Activity: Count the lines below that include the word "foot", then give that number and no other words.

Supplied data:
[Start of Attachment]

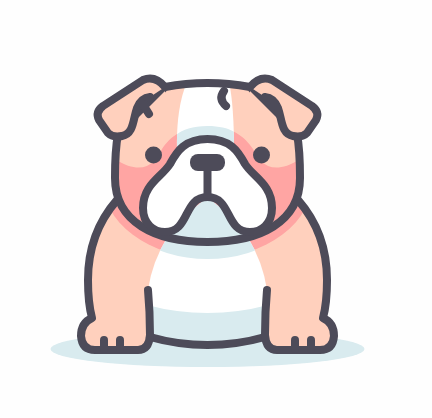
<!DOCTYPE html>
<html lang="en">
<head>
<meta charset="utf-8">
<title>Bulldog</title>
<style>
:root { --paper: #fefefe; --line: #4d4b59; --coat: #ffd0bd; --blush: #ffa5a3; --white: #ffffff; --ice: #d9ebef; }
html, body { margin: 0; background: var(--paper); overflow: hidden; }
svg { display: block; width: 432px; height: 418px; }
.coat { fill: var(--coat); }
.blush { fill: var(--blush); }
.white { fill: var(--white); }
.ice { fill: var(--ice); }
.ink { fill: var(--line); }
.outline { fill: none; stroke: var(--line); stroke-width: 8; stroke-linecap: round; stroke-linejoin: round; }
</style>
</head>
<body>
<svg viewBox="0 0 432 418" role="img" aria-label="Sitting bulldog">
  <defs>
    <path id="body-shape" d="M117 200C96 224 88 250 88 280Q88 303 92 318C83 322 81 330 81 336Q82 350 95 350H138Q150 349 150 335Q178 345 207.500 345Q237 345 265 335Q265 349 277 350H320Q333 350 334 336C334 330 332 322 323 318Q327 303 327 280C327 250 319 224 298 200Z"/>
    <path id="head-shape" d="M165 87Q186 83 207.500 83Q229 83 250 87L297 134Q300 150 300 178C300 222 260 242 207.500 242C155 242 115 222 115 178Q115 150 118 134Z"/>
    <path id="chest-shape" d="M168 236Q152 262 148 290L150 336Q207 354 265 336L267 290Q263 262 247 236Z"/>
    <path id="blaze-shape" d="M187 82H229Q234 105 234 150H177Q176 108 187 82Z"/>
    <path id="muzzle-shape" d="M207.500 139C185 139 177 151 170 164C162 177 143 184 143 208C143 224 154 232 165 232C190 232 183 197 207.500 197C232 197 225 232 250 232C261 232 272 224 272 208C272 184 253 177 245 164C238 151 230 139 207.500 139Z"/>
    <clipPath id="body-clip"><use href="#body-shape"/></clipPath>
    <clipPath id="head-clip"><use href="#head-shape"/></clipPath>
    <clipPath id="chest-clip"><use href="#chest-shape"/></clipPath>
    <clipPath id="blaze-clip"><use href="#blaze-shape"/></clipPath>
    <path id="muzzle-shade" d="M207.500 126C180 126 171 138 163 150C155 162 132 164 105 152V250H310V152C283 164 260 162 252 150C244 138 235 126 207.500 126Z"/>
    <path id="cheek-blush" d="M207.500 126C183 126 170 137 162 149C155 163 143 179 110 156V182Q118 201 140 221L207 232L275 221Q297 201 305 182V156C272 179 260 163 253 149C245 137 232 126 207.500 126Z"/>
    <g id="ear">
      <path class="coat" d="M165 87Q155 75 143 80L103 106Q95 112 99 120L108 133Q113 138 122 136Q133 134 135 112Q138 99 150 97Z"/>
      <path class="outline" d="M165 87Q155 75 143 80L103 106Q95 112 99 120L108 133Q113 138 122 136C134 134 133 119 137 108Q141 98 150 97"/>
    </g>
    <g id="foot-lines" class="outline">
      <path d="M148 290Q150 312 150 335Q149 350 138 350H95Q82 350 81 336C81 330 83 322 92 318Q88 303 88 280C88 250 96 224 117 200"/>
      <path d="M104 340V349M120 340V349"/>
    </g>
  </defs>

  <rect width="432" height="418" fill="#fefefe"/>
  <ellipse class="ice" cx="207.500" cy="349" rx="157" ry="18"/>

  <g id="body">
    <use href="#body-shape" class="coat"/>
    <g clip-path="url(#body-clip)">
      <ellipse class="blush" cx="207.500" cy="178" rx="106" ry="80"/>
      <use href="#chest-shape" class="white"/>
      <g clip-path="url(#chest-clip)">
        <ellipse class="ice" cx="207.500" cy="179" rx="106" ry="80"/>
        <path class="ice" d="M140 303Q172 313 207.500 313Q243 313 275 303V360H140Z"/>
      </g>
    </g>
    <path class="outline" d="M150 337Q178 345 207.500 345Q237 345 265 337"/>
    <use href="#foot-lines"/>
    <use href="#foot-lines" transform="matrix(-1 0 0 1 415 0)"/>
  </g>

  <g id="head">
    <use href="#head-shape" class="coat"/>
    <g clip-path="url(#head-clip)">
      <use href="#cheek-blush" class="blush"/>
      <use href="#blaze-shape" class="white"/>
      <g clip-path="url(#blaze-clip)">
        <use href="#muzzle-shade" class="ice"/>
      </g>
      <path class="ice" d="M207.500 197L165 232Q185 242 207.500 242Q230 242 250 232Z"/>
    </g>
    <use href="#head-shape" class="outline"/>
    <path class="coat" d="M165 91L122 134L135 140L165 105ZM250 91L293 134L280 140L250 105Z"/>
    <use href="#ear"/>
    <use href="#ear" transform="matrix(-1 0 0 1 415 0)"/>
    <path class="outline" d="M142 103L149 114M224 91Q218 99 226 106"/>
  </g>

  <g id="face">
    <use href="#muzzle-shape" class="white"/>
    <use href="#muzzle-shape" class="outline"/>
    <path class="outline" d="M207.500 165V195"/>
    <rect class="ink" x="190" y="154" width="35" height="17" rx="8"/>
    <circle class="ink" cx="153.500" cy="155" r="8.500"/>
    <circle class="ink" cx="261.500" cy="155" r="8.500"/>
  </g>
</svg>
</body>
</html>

[End of Attachment]
[Start of Attachment]

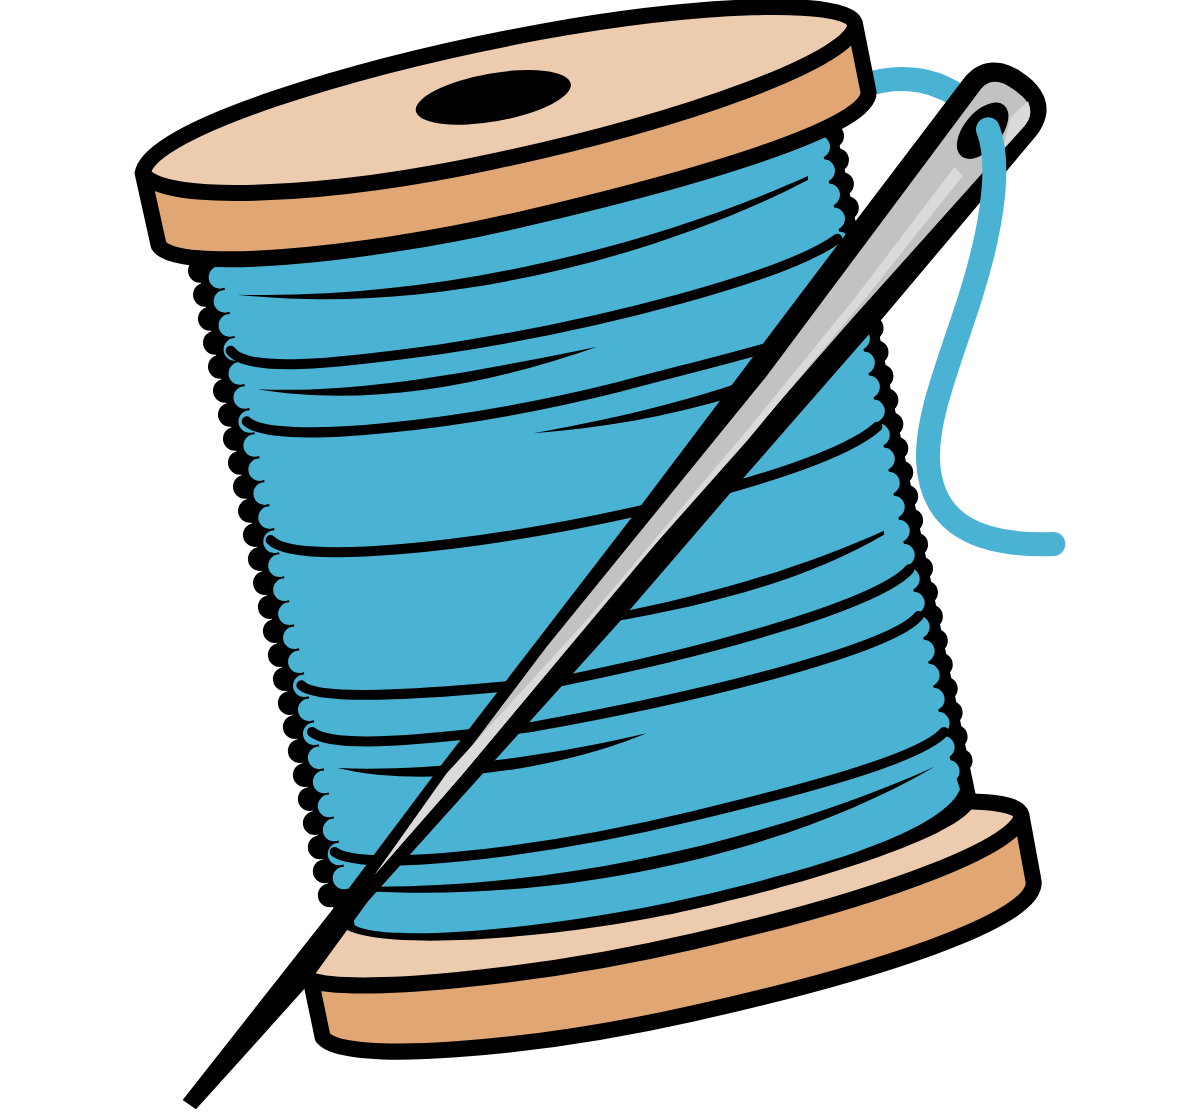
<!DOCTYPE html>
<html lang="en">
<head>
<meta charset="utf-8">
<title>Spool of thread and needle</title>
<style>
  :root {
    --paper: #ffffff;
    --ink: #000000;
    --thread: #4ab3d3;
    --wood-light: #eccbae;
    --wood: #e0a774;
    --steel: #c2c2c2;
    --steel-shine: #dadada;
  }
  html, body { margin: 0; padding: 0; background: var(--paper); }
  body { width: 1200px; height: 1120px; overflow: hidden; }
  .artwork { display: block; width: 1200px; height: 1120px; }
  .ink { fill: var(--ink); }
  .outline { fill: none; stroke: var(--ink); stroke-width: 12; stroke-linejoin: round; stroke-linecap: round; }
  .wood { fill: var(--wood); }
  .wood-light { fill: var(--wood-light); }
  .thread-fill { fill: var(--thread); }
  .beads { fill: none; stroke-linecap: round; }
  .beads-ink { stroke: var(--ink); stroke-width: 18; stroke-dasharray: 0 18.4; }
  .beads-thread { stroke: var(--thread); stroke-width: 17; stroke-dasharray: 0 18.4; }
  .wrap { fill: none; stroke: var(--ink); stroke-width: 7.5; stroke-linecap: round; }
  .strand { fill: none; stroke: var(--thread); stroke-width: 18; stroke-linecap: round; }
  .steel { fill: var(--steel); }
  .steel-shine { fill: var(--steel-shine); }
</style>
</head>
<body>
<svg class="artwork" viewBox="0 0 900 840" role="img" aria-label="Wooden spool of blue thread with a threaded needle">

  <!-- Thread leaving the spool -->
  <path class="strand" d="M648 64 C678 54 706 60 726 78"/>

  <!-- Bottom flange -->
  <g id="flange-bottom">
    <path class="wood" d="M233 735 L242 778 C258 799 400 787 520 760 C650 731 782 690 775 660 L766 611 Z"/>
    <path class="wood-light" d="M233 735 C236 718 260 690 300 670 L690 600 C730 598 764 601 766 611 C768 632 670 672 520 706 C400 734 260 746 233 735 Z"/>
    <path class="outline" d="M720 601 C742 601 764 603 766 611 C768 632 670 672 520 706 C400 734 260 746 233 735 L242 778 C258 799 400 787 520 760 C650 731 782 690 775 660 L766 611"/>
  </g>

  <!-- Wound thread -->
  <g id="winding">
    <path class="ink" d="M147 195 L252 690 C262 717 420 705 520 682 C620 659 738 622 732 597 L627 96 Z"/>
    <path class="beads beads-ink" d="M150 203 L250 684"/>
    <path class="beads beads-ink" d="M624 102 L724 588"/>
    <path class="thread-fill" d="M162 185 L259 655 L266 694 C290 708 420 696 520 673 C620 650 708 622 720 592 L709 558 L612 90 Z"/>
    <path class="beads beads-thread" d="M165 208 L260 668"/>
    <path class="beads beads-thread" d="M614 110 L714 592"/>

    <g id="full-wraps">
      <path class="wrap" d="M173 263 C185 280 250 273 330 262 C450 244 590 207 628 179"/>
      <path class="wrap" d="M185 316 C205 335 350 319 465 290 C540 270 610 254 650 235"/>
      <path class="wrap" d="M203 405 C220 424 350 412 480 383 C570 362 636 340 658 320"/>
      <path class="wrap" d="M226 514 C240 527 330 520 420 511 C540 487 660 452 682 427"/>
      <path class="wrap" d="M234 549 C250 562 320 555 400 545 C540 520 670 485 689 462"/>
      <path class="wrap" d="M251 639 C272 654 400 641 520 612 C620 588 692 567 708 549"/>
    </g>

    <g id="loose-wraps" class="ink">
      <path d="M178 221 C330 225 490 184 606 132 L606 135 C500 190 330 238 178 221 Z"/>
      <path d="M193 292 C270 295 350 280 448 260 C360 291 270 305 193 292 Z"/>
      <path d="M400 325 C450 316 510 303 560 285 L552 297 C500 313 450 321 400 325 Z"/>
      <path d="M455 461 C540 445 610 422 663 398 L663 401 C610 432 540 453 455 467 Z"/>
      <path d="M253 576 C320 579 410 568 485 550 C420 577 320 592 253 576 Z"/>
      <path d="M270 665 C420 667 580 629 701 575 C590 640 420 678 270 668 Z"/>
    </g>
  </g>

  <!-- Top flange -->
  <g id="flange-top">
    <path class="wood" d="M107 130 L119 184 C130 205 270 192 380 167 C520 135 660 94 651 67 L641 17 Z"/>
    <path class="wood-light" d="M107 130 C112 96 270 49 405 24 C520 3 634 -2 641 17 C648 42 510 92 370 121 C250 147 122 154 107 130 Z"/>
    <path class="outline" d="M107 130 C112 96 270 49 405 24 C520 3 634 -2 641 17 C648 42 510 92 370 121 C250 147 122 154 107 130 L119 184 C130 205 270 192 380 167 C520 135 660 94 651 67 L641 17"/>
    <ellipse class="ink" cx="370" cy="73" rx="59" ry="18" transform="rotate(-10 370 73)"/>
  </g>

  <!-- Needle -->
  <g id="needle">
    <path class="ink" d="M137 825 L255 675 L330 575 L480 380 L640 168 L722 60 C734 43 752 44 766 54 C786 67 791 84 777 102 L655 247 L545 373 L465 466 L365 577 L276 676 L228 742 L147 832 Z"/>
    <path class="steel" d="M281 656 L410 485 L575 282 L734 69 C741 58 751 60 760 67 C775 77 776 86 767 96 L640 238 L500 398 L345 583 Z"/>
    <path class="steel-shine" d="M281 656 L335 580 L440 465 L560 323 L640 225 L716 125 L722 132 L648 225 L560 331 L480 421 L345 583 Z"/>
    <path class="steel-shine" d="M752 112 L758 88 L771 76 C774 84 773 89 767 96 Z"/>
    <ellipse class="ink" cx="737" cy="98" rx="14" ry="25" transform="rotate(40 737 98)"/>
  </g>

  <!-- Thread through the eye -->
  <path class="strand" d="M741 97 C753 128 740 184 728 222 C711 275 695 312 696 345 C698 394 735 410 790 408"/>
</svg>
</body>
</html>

[End of Attachment]

Response to this task: 3